(Listed entries begins)

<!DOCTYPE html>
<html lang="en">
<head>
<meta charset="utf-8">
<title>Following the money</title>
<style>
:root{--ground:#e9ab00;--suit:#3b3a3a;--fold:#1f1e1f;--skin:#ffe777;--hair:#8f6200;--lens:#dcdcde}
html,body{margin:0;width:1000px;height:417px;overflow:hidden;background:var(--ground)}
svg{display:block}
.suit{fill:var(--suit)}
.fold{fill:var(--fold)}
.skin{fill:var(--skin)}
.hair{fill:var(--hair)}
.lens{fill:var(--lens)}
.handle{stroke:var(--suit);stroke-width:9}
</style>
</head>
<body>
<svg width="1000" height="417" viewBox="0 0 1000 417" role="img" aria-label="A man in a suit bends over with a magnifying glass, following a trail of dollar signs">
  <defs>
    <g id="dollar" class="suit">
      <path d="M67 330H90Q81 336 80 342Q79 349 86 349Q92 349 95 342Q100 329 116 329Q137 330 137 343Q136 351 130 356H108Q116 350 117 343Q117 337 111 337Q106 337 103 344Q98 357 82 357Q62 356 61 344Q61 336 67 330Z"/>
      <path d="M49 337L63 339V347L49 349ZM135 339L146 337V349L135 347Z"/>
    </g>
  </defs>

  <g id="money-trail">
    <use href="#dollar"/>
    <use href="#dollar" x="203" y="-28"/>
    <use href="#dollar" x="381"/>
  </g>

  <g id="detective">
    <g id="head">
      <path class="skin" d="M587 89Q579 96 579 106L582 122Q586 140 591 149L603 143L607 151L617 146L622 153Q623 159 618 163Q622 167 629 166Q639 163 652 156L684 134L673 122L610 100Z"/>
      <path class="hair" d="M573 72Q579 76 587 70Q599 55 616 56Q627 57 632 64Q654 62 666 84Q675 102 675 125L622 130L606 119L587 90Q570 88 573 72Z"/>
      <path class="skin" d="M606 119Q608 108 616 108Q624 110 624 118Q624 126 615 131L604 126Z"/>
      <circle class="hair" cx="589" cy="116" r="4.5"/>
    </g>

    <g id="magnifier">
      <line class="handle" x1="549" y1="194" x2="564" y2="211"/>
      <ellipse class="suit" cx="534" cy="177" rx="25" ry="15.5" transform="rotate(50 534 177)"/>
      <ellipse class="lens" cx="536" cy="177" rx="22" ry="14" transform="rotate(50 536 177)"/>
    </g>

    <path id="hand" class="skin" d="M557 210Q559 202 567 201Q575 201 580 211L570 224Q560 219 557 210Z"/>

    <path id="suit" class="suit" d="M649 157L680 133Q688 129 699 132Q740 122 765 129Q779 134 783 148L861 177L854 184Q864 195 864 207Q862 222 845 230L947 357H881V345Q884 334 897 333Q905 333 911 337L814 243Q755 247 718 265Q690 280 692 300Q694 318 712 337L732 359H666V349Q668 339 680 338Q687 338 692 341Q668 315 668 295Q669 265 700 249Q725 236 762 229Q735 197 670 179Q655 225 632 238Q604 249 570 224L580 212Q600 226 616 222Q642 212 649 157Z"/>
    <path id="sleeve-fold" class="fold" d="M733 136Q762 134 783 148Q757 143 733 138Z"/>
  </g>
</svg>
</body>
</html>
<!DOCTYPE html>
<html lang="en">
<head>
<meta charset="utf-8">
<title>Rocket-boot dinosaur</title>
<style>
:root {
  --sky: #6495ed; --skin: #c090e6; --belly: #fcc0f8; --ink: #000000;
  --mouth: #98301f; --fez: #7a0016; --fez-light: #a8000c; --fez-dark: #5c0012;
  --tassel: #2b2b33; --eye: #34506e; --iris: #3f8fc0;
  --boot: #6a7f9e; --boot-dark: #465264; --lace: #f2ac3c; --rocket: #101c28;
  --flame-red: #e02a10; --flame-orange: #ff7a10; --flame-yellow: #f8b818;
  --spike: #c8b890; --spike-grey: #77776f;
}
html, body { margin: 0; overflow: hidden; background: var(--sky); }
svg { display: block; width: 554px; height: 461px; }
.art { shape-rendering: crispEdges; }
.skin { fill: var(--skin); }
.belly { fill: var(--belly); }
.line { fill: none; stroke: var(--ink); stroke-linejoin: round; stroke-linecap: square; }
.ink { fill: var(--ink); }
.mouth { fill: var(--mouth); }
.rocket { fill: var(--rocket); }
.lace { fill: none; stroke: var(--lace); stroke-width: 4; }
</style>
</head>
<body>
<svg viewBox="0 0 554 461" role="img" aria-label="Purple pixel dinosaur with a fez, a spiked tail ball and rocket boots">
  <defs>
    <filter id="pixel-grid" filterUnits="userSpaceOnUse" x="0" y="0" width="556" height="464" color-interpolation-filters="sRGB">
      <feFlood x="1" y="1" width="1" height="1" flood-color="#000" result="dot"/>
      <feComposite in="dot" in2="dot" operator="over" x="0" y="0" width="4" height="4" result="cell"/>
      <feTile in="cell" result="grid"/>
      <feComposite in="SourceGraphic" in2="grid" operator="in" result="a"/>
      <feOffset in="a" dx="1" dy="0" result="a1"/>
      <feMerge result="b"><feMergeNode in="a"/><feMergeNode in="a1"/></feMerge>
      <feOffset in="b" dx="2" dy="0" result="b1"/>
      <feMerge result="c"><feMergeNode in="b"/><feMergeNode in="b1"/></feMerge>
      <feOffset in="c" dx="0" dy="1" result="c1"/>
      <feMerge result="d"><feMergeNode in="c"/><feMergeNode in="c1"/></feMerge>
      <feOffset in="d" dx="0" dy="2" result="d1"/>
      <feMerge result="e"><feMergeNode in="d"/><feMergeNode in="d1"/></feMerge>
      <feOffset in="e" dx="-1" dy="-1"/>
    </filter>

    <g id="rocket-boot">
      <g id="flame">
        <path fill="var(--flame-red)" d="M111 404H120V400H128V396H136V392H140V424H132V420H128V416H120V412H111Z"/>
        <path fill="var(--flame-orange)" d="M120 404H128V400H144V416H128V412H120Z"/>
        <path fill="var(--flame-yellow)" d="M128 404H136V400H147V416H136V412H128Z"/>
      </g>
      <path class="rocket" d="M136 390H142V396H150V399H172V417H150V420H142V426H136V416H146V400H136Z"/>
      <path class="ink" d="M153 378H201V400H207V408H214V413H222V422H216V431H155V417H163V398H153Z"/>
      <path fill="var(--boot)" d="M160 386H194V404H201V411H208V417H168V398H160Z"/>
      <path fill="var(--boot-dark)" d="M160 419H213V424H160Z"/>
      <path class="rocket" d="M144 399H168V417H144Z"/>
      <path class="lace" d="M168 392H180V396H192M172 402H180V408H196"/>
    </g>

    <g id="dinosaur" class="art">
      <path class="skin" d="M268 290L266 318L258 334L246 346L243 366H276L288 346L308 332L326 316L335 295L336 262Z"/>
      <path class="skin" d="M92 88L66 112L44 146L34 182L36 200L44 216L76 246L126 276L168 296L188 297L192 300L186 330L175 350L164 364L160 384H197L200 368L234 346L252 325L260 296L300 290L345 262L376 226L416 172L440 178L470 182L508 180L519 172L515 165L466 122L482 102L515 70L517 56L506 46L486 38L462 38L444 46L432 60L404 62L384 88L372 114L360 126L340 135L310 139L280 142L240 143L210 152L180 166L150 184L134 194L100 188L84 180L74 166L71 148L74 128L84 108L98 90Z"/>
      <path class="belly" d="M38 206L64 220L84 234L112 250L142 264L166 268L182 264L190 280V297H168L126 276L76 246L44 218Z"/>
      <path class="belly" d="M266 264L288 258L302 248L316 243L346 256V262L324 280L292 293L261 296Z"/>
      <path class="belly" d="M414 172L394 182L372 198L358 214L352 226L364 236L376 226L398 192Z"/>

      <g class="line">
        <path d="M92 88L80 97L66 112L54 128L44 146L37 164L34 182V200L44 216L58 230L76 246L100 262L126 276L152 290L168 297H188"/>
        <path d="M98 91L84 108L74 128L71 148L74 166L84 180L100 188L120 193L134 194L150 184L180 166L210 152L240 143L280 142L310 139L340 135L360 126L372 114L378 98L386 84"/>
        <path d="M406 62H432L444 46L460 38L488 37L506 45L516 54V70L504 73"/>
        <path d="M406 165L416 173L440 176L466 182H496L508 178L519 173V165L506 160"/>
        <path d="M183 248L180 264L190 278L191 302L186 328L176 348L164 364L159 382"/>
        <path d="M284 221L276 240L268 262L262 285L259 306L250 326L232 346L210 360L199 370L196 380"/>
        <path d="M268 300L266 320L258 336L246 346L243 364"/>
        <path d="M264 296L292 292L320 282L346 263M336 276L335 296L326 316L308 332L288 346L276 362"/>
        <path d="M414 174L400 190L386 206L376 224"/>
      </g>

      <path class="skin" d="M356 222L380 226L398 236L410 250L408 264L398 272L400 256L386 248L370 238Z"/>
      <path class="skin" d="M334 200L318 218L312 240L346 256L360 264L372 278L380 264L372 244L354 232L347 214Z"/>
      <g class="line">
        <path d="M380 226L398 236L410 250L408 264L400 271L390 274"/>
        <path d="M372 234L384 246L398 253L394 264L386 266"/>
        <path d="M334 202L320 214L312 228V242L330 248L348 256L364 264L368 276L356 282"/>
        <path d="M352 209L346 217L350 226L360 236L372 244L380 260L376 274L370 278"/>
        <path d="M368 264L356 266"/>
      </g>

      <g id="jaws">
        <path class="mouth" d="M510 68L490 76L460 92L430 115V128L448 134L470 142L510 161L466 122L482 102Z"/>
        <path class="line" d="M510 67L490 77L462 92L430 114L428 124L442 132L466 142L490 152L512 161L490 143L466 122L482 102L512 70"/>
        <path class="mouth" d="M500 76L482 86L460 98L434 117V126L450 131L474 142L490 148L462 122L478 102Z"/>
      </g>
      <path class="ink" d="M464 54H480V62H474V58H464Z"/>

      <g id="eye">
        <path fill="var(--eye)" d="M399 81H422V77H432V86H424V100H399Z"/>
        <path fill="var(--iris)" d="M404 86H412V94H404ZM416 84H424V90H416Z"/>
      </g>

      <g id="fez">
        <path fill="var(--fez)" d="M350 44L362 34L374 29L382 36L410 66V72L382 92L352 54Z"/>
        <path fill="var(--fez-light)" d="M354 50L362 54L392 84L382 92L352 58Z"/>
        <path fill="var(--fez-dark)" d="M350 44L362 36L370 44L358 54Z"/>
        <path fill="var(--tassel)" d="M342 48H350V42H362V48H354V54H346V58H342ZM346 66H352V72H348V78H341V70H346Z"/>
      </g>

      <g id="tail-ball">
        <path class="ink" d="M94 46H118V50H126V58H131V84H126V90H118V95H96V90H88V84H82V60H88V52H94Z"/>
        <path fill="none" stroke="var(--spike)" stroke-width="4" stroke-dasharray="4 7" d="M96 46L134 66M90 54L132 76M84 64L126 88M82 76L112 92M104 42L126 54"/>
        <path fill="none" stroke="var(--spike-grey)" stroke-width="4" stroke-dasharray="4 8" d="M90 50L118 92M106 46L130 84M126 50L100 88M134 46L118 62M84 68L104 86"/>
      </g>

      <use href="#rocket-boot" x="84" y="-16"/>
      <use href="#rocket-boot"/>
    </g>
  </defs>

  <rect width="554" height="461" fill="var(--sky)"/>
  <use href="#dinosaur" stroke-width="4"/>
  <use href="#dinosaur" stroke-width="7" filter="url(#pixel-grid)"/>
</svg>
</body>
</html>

(Listed entries ends)
(Listed entries begins)

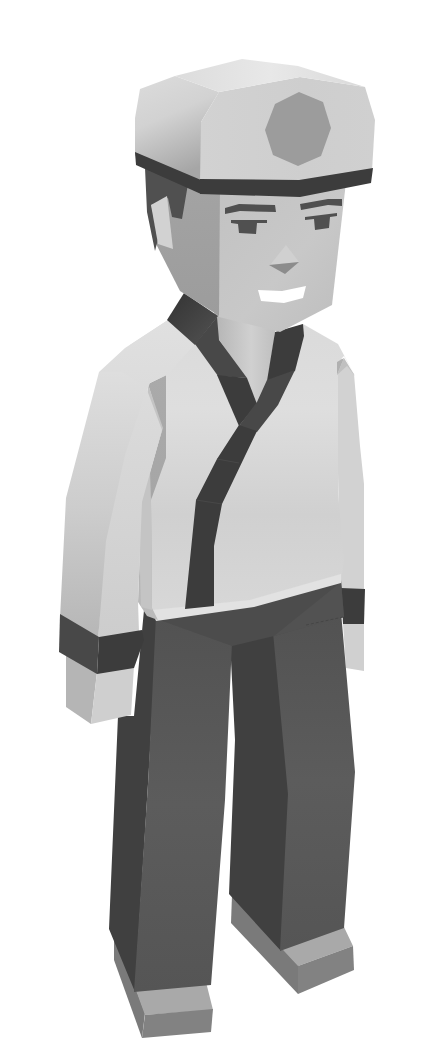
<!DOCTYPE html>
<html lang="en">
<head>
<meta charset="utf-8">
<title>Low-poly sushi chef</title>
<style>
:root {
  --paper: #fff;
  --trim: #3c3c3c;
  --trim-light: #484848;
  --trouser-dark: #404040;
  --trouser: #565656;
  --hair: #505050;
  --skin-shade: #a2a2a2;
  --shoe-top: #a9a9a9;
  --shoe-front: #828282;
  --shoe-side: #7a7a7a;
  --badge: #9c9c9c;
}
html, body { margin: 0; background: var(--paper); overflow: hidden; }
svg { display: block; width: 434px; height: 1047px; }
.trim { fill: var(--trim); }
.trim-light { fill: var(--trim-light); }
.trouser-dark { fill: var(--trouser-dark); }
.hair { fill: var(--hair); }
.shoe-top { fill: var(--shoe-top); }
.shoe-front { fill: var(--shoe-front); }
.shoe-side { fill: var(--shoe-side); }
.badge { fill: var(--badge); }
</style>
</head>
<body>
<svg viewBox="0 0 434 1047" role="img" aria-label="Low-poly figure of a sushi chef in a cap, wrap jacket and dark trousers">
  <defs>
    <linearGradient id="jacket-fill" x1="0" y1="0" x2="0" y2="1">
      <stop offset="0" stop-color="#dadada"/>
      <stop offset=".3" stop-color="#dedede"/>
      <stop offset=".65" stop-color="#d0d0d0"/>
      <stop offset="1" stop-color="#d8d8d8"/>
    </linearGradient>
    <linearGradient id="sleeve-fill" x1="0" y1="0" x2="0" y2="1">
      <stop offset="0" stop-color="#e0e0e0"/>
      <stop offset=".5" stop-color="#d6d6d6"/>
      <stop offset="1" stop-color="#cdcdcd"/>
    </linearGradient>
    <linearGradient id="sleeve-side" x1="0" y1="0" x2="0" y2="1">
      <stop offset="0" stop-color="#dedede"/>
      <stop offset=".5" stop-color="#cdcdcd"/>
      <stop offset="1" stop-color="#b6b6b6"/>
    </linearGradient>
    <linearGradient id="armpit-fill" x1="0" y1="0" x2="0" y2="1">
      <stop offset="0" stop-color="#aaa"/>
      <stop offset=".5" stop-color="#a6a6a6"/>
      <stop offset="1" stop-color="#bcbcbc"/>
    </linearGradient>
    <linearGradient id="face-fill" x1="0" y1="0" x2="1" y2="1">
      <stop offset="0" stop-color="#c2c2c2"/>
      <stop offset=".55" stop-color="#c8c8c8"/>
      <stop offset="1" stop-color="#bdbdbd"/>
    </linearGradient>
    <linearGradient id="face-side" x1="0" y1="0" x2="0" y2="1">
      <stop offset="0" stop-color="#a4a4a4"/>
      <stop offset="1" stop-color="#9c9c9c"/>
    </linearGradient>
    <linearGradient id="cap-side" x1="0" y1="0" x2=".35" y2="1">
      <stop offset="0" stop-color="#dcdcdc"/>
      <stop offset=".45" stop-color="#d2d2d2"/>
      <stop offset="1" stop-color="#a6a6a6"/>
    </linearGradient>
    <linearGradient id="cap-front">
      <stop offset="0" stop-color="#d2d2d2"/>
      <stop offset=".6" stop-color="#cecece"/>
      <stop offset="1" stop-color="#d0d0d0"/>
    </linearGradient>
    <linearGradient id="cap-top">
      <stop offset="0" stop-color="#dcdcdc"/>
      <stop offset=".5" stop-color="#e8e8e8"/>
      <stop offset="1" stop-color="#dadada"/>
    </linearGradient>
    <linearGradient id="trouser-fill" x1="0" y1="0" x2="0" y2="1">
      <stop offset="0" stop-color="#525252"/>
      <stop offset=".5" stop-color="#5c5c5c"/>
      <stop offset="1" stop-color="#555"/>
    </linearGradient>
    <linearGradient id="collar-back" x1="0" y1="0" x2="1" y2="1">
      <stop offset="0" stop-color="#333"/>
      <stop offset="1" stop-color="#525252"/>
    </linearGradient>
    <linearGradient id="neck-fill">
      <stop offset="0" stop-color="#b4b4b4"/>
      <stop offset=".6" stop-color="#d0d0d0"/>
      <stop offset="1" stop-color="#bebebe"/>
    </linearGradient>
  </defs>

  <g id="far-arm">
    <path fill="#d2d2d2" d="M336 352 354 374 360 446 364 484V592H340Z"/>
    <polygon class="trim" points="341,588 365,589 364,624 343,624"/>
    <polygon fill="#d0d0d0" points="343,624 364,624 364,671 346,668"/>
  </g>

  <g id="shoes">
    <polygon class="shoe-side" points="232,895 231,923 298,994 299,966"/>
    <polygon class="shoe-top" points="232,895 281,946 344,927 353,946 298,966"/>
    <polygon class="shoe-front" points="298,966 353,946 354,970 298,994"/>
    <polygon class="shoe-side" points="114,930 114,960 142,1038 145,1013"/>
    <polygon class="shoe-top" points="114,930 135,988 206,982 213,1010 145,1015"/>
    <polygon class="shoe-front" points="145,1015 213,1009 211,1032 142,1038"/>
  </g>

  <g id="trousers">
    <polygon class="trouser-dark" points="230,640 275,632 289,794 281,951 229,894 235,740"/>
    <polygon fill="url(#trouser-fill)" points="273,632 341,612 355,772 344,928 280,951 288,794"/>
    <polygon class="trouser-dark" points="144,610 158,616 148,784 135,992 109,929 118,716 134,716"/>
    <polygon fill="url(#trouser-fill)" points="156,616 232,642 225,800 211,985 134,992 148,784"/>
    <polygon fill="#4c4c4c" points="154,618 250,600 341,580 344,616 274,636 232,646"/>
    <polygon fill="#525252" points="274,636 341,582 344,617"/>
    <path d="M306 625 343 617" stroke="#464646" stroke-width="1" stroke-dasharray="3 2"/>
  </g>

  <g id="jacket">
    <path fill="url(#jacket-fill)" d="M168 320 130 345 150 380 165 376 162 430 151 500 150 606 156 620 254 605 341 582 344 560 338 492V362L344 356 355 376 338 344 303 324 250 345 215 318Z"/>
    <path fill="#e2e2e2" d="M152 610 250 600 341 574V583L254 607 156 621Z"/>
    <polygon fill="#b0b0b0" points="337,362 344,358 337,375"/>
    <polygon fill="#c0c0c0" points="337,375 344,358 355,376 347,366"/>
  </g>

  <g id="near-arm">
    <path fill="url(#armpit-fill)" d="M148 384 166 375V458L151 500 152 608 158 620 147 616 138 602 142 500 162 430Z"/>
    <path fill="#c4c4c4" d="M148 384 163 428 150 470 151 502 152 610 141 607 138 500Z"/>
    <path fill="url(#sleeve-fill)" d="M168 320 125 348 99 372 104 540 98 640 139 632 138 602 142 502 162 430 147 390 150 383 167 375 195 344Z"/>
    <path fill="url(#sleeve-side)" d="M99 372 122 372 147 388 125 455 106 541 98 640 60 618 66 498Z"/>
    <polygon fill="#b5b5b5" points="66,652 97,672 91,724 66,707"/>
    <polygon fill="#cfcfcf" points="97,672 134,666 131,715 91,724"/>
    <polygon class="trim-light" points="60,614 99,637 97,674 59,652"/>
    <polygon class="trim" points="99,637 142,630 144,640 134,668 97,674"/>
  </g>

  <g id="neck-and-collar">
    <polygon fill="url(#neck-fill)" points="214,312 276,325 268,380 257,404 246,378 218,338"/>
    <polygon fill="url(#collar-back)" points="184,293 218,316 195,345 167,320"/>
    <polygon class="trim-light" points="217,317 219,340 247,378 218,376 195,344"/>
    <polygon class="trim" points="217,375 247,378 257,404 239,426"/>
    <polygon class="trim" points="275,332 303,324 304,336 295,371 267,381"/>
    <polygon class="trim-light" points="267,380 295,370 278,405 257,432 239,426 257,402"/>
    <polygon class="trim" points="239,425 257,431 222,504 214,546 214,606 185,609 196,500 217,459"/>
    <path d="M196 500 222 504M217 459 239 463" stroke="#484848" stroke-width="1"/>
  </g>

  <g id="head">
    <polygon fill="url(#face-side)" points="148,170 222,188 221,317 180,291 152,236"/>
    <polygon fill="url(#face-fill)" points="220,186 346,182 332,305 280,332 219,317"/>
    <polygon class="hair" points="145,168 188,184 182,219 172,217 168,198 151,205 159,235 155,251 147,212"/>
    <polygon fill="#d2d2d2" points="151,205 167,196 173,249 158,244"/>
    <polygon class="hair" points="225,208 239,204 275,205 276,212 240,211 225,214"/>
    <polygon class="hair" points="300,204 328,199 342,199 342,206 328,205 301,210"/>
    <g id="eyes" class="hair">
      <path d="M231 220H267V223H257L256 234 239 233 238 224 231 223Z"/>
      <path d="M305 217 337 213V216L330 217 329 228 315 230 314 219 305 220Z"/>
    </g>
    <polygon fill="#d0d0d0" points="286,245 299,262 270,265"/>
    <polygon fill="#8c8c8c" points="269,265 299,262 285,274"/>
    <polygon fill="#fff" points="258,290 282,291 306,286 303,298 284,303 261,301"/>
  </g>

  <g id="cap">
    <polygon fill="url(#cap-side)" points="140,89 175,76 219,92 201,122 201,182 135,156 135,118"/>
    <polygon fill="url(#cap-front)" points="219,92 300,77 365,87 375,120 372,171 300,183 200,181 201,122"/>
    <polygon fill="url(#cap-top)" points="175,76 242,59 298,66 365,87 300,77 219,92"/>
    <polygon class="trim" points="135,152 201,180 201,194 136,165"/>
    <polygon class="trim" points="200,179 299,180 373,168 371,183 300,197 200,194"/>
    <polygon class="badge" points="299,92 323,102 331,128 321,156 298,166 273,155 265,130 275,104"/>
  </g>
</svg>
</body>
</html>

(Listed entries ends)

*Task to complete:*
The word "href" appears in some lines above. Return every one of those lines.

*Written solution:*
    <use href="#dollar"/>
    <use href="#dollar" x="203" y="-28"/>
    <use href="#dollar" x="381"/>
      <use href="#rocket-boot" x="84" y="-16"/>
      <use href="#rocket-boot"/>
  <use href="#dinosaur" stroke-width="4"/>
  <use href="#dinosaur" stroke-width="7" filter="url(#pixel-grid)"/>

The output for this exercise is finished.